After reading Rick Casey’s commentary on the Woolworth Building, I was reminded that it is a powerful historical juxtaposition that the Woolworth faces the Alamo. The Battle at the Alamo, a mission turned fort on one side of the plaza, is a symbol of despair for my ancestors. The Woolworth building, across the plaza, is a symbol of reconciliation, change, and hope.
That the Woolworth’s survival could be determined by the defenders of the Alamo redesign is serendipitous and offers San Antonio and the entire state the opportunity to fully address the rich legacy of the entire plaza. In the Battle of the Alamo, Texians were fighting for their freedom to establish the Republic of Texas. Tragically, for my ancestors, freedom for the Alamo defenders signaled enslavement for black Texans. The Texians’ opponent, Mexico, had outlawed slavery in its territories which included Tejas. However, Texians who wanted to grow cotton in Tejas needed free labor in order to make these crops profitable.
The Battle of the Alamo was a devastating blow to the effort to create a republic. However, the war was won approximately one month later at the Battle of San Jacinto in April 1836. It followed that through Section 9 of the General Provision of the Constitution of the Republic of Texas, also in 1836, slavery was legally established in the Republic. The number of enslaved Africans who were brought to Texas grew by thousands. Slavery continued in 1845 when the Republic became a state and remained until June 19, 1865. Freed African Americans were subjected to segregation, Jim Crow laws, unfair incarceration, discrimination, redlining, and much more.
Almost 100 years later, in 1960, black people found the courage to demand that stores, like Woolworth’s, that accepted their money for merchandise, allow them to eat at the lunch counters. It was the young Mary Lillian Andrews, a 17-year-old freshman at Our Lady of the Lake University and president of the teen members of the NAACP, who wrote to all the downtown stores with lunch counters asking them to desegregate. She was a member of the Sutton family of San Antonio (two of her uncles were G. J. Sutton and Percy Sutton), a family known for their leadership and fearless dedication to the truth.
Her actions prompted a mass meeting that planned sit-in demonstrations. Thanks to the leadership of San Antonio’s religious community, the NAACP, civic and business leaders, as well as military advisors from local bases (that had already been integrated), the downtown stores desegregated on March 16, 1960, without protest and violence. Jet magazine published a photo of Andrews and a friend eating at the newly integrated Woolworth lunch counter, and Jackie Robinson, who had visited San Antonio around that time, told The New York Times that what San Antonio had done “should be told around the world.”
The desegregation of the lunch counters at the Woolworth acknowledges San Antonio’s participation in the civil rights movement. The Woolworth is a symbol of change for San Antonio, a symbol of freedoms won beyond the battlefield.

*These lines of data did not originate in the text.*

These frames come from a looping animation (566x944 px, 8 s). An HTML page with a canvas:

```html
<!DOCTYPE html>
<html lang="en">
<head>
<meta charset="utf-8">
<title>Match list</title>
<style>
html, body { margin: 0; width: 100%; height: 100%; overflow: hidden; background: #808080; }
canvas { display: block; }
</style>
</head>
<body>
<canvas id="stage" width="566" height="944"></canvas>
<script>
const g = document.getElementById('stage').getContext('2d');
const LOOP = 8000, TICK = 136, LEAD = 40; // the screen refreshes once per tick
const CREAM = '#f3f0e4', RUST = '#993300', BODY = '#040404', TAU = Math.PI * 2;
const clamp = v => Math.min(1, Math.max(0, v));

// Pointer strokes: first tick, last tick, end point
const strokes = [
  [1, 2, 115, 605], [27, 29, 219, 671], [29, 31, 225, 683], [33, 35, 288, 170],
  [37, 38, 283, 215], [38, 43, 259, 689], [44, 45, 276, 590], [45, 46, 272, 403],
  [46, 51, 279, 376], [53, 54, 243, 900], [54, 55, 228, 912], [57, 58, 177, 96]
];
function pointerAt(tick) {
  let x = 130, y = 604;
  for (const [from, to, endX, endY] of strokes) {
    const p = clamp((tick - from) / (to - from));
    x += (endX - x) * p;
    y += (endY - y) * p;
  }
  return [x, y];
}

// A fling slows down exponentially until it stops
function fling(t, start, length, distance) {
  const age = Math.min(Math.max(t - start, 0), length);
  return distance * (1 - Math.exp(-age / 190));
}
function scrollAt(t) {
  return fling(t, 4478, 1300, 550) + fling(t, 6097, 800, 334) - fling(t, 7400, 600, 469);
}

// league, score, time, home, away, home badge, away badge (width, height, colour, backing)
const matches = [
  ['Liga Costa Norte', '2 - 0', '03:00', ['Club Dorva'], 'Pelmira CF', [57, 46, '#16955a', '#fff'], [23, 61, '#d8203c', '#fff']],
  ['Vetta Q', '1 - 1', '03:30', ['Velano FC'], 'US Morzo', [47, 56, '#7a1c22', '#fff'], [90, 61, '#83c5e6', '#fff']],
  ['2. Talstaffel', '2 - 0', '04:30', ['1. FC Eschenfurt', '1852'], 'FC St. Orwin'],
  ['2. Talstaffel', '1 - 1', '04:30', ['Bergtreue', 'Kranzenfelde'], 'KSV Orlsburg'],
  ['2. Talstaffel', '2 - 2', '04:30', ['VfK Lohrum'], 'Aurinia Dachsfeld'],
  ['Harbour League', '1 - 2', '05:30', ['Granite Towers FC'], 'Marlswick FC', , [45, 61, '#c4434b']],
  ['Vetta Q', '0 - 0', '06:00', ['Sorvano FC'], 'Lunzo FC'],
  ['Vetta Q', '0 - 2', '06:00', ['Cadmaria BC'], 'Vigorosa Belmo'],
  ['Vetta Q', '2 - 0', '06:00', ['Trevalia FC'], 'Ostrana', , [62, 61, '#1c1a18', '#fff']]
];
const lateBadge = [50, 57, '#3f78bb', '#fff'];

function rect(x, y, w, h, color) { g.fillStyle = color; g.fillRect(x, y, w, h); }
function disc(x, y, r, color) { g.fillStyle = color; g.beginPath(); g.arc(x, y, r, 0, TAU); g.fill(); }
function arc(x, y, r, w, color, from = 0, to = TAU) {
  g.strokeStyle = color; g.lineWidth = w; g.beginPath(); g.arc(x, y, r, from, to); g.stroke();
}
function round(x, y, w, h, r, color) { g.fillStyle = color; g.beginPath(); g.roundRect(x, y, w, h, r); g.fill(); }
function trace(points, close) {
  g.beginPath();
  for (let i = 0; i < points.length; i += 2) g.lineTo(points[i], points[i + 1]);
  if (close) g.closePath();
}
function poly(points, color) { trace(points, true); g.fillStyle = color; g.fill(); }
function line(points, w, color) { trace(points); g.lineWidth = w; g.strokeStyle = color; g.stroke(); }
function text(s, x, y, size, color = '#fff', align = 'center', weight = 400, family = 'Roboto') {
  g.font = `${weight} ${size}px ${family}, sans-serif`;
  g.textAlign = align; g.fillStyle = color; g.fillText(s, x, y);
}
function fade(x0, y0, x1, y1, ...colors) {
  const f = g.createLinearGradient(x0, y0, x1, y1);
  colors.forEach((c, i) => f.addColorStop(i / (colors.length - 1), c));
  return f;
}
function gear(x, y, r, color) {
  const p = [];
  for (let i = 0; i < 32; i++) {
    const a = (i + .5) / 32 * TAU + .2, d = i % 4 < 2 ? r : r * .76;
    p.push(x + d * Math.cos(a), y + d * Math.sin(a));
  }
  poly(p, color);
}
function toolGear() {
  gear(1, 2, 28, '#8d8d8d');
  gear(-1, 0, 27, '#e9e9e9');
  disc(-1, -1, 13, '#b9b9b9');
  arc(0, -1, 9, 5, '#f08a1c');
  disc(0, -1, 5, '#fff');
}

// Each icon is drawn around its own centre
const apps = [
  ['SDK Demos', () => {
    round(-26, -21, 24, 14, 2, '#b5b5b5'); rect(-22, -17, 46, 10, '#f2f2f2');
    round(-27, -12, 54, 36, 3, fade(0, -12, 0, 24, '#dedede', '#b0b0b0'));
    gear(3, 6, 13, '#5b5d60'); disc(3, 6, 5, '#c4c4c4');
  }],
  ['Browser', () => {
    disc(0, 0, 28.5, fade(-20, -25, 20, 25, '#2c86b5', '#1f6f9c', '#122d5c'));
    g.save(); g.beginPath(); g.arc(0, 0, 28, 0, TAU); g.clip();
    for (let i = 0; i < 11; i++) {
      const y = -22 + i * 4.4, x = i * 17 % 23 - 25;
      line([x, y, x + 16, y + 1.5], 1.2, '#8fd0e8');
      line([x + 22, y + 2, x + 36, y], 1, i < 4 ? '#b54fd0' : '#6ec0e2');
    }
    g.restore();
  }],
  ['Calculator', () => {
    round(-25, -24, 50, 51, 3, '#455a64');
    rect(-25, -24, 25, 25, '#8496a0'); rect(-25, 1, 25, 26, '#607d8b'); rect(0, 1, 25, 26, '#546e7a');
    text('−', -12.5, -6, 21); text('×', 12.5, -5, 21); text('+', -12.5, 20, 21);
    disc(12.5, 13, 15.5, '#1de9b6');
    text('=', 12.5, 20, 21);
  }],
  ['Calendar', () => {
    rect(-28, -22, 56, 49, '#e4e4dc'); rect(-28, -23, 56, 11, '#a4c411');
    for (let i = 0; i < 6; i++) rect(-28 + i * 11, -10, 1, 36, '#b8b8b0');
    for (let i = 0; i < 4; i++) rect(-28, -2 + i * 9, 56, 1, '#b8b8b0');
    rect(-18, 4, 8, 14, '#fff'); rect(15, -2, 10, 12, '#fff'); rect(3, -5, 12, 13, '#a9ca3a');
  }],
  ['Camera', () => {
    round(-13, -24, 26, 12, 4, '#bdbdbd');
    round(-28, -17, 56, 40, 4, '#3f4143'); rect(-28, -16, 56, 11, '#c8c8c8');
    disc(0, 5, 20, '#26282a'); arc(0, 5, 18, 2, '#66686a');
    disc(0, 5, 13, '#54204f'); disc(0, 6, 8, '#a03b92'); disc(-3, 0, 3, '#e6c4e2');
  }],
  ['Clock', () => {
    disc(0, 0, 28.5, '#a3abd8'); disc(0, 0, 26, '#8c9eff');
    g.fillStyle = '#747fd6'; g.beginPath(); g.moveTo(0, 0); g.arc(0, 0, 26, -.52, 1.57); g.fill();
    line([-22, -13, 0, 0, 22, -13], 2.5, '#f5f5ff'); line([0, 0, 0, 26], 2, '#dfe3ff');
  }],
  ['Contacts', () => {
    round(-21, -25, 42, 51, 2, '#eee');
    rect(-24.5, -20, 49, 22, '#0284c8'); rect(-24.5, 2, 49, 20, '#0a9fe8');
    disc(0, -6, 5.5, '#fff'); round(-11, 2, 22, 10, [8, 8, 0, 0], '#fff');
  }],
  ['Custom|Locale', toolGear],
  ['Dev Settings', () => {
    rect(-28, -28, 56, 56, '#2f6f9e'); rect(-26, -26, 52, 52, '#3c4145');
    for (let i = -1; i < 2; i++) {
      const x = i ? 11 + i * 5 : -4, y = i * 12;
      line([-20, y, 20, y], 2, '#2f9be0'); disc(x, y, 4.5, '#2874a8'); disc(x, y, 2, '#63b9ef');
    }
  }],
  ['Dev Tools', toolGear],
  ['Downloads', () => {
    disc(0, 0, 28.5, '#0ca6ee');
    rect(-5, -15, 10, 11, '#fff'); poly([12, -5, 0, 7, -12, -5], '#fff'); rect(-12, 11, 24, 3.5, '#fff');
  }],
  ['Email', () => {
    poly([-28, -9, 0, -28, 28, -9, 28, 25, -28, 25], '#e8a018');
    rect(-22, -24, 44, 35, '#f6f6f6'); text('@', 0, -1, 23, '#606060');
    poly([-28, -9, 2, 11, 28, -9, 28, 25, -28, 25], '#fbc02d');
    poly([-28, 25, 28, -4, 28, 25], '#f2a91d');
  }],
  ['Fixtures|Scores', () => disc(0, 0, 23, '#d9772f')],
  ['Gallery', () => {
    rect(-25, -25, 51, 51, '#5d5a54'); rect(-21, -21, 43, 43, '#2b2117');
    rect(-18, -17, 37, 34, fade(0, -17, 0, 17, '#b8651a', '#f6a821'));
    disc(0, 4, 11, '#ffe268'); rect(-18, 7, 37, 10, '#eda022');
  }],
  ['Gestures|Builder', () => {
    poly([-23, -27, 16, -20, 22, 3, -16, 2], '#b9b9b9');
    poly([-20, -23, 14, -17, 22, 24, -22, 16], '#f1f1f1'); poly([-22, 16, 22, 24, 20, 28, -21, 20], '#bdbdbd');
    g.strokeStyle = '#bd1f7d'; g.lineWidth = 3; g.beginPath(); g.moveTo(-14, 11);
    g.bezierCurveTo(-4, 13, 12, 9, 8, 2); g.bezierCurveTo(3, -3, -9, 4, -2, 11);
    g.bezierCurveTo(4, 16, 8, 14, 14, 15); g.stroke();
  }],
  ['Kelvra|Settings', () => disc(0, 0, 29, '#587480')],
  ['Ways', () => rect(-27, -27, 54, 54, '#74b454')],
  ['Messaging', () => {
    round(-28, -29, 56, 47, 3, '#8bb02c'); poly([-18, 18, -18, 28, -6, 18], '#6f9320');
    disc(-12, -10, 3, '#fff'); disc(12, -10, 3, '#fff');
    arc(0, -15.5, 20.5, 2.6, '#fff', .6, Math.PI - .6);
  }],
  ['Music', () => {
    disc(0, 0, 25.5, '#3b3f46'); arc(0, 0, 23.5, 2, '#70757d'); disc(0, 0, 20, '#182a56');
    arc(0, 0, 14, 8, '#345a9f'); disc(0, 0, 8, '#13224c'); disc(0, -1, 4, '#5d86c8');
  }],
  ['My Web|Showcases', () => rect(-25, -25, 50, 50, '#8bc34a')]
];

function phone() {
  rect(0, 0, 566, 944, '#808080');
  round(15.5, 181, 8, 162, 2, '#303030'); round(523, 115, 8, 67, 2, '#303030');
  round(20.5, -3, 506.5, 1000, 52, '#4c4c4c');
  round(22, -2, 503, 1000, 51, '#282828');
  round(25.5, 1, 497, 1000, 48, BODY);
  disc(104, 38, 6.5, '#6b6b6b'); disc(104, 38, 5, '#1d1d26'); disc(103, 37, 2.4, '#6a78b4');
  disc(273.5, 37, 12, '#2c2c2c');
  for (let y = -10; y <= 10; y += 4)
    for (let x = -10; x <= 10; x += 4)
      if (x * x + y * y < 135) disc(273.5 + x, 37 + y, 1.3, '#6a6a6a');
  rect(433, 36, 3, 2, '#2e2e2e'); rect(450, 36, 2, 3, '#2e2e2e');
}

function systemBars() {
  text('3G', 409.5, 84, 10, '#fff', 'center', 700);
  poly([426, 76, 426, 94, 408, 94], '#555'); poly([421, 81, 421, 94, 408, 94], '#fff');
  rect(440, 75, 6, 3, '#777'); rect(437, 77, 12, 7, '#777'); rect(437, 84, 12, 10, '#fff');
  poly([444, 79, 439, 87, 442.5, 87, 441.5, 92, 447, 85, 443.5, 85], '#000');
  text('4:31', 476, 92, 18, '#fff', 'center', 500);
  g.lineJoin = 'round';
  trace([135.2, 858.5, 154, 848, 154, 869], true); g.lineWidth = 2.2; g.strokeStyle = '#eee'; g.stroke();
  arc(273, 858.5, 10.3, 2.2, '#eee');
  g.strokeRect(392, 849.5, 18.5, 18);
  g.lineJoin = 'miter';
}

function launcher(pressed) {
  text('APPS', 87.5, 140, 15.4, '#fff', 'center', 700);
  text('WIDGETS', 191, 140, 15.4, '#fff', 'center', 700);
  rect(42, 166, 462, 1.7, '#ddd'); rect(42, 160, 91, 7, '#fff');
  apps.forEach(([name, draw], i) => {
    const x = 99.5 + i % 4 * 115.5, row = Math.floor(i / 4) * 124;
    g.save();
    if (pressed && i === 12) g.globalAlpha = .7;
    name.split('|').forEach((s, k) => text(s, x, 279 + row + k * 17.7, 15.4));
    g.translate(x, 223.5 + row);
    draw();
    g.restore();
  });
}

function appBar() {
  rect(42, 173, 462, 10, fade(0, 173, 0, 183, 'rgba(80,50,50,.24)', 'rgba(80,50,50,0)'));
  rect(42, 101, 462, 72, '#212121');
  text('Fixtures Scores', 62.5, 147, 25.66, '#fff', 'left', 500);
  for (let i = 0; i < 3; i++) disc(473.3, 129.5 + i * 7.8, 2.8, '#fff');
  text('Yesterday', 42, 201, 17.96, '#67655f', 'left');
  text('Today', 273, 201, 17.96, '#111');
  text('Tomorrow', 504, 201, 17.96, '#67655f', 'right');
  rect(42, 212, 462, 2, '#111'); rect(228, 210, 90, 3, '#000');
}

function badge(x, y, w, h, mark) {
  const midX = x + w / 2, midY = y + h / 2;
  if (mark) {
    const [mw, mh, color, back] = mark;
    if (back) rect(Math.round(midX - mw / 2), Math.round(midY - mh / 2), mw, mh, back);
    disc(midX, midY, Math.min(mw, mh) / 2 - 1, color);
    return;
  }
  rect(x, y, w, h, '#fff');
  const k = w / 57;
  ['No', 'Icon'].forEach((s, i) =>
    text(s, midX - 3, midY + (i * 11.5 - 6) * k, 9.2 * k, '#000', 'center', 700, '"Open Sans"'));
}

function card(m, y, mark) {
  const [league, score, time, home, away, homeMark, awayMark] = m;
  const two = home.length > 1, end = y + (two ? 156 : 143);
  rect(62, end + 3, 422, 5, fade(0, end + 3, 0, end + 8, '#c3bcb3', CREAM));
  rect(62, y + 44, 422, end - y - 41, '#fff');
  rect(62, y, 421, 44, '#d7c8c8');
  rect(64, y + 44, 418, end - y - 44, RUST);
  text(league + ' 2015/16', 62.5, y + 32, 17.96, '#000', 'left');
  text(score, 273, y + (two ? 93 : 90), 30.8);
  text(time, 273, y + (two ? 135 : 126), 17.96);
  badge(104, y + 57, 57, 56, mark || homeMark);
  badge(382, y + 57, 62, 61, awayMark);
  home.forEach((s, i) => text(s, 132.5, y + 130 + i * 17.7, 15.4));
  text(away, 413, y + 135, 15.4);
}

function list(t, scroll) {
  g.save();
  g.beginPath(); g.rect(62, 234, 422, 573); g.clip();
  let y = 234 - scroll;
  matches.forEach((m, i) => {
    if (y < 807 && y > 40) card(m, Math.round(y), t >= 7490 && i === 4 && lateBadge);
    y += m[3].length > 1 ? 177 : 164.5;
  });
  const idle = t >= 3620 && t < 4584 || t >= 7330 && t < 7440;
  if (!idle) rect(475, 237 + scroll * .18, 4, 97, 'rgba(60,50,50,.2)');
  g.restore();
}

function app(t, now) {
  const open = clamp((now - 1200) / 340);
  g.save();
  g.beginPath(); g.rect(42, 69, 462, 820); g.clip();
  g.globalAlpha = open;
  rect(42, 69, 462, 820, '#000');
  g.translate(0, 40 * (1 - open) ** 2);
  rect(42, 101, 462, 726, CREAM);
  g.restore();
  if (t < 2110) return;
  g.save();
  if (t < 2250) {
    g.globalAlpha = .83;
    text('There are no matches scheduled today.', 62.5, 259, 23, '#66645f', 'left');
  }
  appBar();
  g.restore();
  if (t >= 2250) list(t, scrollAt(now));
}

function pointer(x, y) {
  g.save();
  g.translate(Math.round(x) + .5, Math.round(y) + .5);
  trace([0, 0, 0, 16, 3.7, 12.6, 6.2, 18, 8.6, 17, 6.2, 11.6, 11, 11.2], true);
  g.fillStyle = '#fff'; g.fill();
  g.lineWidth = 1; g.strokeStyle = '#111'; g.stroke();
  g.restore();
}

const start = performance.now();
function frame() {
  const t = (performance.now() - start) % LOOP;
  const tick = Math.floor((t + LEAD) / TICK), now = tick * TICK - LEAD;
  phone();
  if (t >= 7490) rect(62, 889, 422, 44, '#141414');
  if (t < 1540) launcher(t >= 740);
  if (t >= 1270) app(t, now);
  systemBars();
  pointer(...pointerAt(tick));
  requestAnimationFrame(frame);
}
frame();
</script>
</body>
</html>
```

The Woolworth Building should be preserved as a place to interpret San Antonio’s unique role in civil rights history for visitors and San Antonians alike. The interpretation could take more than one path. It could be a space for conflict resolution, a space for civic education, and a San Antonio museum of African American history.
All of this adds a richness and depth to the story of freedom at Alamo Plaza. To ignore the opportunity to support the coexistence of these two iconic landmarks is to, once again, negate the power, the impact, the importance, and the veracity of African Americans in San Antonio, in Texas, and in the United States of America. In 2019, we know better and must do better.
As African Americans, we have earned this respect.